RECORDS SHOWN ▸
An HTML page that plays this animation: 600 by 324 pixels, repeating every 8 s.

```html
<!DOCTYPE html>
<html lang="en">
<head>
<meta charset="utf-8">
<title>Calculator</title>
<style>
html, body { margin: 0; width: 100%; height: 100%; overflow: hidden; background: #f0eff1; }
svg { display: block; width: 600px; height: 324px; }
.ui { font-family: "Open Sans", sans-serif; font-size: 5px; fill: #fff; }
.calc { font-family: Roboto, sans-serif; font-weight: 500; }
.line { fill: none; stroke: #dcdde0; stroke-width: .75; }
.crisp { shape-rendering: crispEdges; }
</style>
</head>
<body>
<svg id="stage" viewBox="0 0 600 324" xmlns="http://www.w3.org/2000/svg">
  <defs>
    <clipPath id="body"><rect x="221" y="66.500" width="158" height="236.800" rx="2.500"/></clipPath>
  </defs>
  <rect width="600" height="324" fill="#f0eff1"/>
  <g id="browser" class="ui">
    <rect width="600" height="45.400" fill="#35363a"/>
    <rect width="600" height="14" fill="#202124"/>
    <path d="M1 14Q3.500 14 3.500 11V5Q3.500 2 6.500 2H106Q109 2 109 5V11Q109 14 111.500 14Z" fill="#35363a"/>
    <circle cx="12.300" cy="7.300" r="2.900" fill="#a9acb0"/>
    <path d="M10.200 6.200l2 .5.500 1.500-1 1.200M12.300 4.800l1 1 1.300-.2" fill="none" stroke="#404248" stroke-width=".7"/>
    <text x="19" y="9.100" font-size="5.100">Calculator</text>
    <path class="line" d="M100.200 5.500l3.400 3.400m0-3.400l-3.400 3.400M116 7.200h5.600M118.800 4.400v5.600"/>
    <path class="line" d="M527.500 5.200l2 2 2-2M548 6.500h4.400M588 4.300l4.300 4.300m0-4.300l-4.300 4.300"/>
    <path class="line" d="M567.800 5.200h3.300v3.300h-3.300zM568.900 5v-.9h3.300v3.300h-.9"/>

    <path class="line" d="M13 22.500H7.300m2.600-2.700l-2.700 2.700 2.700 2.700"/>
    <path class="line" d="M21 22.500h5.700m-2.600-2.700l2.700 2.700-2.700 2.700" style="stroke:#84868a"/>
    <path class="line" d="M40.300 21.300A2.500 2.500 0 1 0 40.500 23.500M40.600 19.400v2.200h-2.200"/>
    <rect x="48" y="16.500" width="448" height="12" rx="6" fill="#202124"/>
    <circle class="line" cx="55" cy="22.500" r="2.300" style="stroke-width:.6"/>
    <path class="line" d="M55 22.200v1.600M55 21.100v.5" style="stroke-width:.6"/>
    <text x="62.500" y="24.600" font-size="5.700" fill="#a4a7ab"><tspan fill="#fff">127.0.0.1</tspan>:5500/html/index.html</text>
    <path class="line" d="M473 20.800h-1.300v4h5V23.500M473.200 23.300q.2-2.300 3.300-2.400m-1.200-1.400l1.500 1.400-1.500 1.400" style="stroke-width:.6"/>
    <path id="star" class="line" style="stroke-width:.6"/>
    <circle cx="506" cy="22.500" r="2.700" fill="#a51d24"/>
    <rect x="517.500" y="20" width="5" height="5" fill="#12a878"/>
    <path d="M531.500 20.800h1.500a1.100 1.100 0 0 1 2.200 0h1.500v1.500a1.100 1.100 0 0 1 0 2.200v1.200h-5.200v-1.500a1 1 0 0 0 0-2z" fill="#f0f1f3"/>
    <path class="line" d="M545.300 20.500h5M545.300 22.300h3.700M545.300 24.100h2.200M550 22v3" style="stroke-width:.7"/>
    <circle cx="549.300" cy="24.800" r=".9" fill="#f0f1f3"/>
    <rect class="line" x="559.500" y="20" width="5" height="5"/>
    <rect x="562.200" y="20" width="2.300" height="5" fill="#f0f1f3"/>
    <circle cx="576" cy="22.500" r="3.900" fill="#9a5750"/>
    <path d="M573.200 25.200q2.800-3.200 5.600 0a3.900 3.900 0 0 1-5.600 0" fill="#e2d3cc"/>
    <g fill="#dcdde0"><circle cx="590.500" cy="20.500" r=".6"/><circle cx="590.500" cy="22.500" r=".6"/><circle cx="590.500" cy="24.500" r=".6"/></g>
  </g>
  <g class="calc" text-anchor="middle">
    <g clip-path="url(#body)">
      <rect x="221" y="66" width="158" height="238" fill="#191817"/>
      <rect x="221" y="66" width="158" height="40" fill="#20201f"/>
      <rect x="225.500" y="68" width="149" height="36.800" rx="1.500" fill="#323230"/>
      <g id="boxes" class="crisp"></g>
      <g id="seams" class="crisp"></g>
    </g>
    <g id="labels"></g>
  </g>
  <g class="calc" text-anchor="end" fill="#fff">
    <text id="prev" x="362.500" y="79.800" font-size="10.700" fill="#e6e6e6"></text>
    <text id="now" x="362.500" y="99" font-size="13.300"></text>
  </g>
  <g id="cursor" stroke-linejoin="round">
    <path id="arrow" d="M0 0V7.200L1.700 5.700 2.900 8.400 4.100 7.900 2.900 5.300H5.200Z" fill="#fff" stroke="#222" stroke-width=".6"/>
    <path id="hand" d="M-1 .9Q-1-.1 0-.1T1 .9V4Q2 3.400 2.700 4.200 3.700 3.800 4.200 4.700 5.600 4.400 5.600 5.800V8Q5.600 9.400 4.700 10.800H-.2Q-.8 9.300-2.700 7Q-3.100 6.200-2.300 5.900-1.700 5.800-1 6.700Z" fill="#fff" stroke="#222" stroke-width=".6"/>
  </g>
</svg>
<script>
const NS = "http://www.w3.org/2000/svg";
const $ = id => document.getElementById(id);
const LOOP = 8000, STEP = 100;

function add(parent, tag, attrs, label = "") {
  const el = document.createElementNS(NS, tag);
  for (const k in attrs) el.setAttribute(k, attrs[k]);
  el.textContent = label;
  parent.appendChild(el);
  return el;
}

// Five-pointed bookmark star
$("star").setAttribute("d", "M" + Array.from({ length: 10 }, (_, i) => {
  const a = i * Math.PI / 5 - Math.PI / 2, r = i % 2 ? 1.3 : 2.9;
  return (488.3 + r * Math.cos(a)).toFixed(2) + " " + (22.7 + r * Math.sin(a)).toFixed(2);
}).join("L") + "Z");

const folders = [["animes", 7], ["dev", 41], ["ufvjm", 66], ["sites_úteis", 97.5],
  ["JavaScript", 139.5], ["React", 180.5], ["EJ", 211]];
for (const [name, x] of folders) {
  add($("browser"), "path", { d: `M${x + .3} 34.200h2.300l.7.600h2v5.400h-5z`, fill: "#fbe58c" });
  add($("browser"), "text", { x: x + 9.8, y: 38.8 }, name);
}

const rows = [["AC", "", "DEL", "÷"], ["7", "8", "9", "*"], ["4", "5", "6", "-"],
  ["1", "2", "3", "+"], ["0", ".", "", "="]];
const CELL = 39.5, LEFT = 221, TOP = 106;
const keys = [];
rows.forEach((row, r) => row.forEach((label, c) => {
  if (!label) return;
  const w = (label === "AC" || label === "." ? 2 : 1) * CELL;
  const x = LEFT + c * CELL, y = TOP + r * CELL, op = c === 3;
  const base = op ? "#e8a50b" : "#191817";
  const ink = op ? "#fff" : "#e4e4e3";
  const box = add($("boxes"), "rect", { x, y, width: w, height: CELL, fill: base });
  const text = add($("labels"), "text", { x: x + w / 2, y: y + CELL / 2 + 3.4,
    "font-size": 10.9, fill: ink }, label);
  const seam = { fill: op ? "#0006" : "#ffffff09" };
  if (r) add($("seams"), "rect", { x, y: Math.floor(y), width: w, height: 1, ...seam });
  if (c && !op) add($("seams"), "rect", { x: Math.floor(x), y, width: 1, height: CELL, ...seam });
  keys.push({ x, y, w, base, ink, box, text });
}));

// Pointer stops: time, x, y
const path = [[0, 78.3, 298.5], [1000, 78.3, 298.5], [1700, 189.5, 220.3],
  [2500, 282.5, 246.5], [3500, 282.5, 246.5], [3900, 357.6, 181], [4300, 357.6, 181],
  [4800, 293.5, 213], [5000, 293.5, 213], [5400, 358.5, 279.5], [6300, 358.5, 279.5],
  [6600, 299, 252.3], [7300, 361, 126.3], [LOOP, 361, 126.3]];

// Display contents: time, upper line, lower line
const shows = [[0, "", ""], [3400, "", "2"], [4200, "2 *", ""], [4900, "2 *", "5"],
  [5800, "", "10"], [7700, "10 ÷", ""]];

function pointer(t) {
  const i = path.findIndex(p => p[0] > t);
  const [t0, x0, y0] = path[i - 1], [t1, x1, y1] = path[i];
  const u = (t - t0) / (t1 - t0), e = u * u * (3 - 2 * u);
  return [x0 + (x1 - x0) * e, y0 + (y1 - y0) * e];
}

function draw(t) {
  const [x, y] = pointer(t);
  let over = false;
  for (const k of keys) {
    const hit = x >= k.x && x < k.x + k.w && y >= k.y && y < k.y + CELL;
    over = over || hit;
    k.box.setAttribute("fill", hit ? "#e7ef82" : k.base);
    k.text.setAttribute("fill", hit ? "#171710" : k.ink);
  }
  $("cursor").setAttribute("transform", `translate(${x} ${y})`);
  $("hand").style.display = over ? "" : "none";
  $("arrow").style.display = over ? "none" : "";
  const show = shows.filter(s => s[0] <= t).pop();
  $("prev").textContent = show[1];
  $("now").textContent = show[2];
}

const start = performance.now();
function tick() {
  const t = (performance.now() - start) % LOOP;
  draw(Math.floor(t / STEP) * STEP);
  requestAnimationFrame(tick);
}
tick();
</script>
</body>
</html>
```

ASSIGNED TASK ▸
In the material above, which lines contain "LOOP"? Copy each of them.

TASK SOLUTION ▸
const LOOP = 8000, STEP = 100;
  [6600, 299, 252.3], [7300, 361, 126.3], [LOOP, 361, 126.3]];
  const t = (performance.now() - start) % LOOP;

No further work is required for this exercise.